TASK STATEMENT:
Find the string "strength" in the data, and copy out each line that has it.

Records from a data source
"""

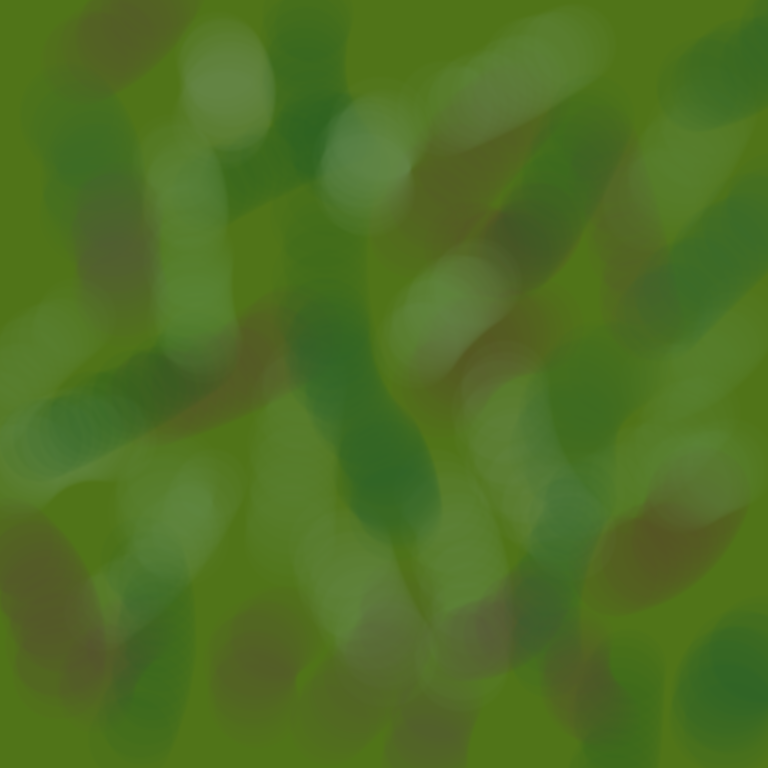
Give the GLSL for this texture, as a three.js fragment shader.

```glsl
// Soft mossy paint strokes, each a trail of translucent discs on olive green.
varying vec2 vUv;

const int STROKES = 48;
const int DABS = 16;

float hash(float n) {
  return fract(sin(n * 12.9898 + 4.137) * 43758.5453);
}

// Pigments: deep green, pale green and muted brown, each slightly varied.
vec3 pigment(float pick, float shade) {
  vec3 deepGreen = mix(vec3(0.10, 0.34, 0.11), vec3(0.15, 0.38, 0.22), shade);
  vec3 paleGreen = mix(vec3(0.36, 0.56, 0.27), vec3(0.44, 0.56, 0.38), shade);
  vec3 brown = mix(vec3(0.35, 0.24, 0.17), vec3(0.33, 0.28, 0.29), shade);
  return pick < 0.36 ? deepGreen : (pick < 0.73 ? paleGreen : brown);
}

// Lays one curved stroke over the paint below it.
vec3 paintStroke(vec3 below, vec2 p, float id) {
  // Evenly spread centres, reaching a little past the canvas.
  vec2 jitter = vec2(hash(id + 0.1), hash(id + 0.2)) - 0.5;
  vec2 centre = fract(id * vec2(0.75488, 0.56984) + 0.31);
  centre = mix(vec2(0.02), vec2(0.98, 0.92), centre) + 0.09 * jitter;
  if (distance(p, centre) > 0.25) return below;

  // Most strokes run upright or rise to the right.
  float angle = mix(0.3, 2.0, hash(id + 0.3));
  vec2 along = vec2(cos(angle), sin(angle));
  vec2 across = vec2(-along.y, along.x);
  float reach = mix(0.07, 0.25, hash(id + 0.4));
  float bend = 0.24 * (hash(id + 0.5) - 0.5);
  float radius = mix(0.046, 0.064, hash(id + 0.6));
  float strength = mix(0.04, 0.085, hash(id + 0.7)) * mix(0.65, 1.0, reach / 0.25);
  vec3 colour = pigment(hash(id + 0.8), hash(id + 0.9));

  // Overlapping dabs build up a dense core and faint ringed edges.
  for (int i = 0; i < DABS; i++) {
    float t = float(i) / float(DABS - 1) - 0.5;
    float wobble = hash(id * 31.7 + float(i)) - 0.5;
    vec2 dab = centre + along * reach * t + across * (bend * t * t + 0.012 * wobble);
    float size = radius * (1.0 + 0.2 * wobble);
    float cover = 1.0 - smoothstep(size - 0.003, size + 0.003, distance(p, dab));
    below = mix(below, colour, strength * cover);
  }
  return below;
}

void main() {
  vec3 paint = vec3(0.315, 0.455, 0.095);
  for (int i = 0; i < STROKES; i++) {
    paint = paintStroke(paint, vUv, float(i) + 1.0);
  }
  gl_FragColor = vec4(paint, 1.0);
}
```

"""

EXERCISE OUTPUT:
  float strength = mix(0.04, 0.085, hash(id + 0.7)) * mix(0.65, 1.0, reach / 0.25);
    below = mix(below, colour, strength * cover);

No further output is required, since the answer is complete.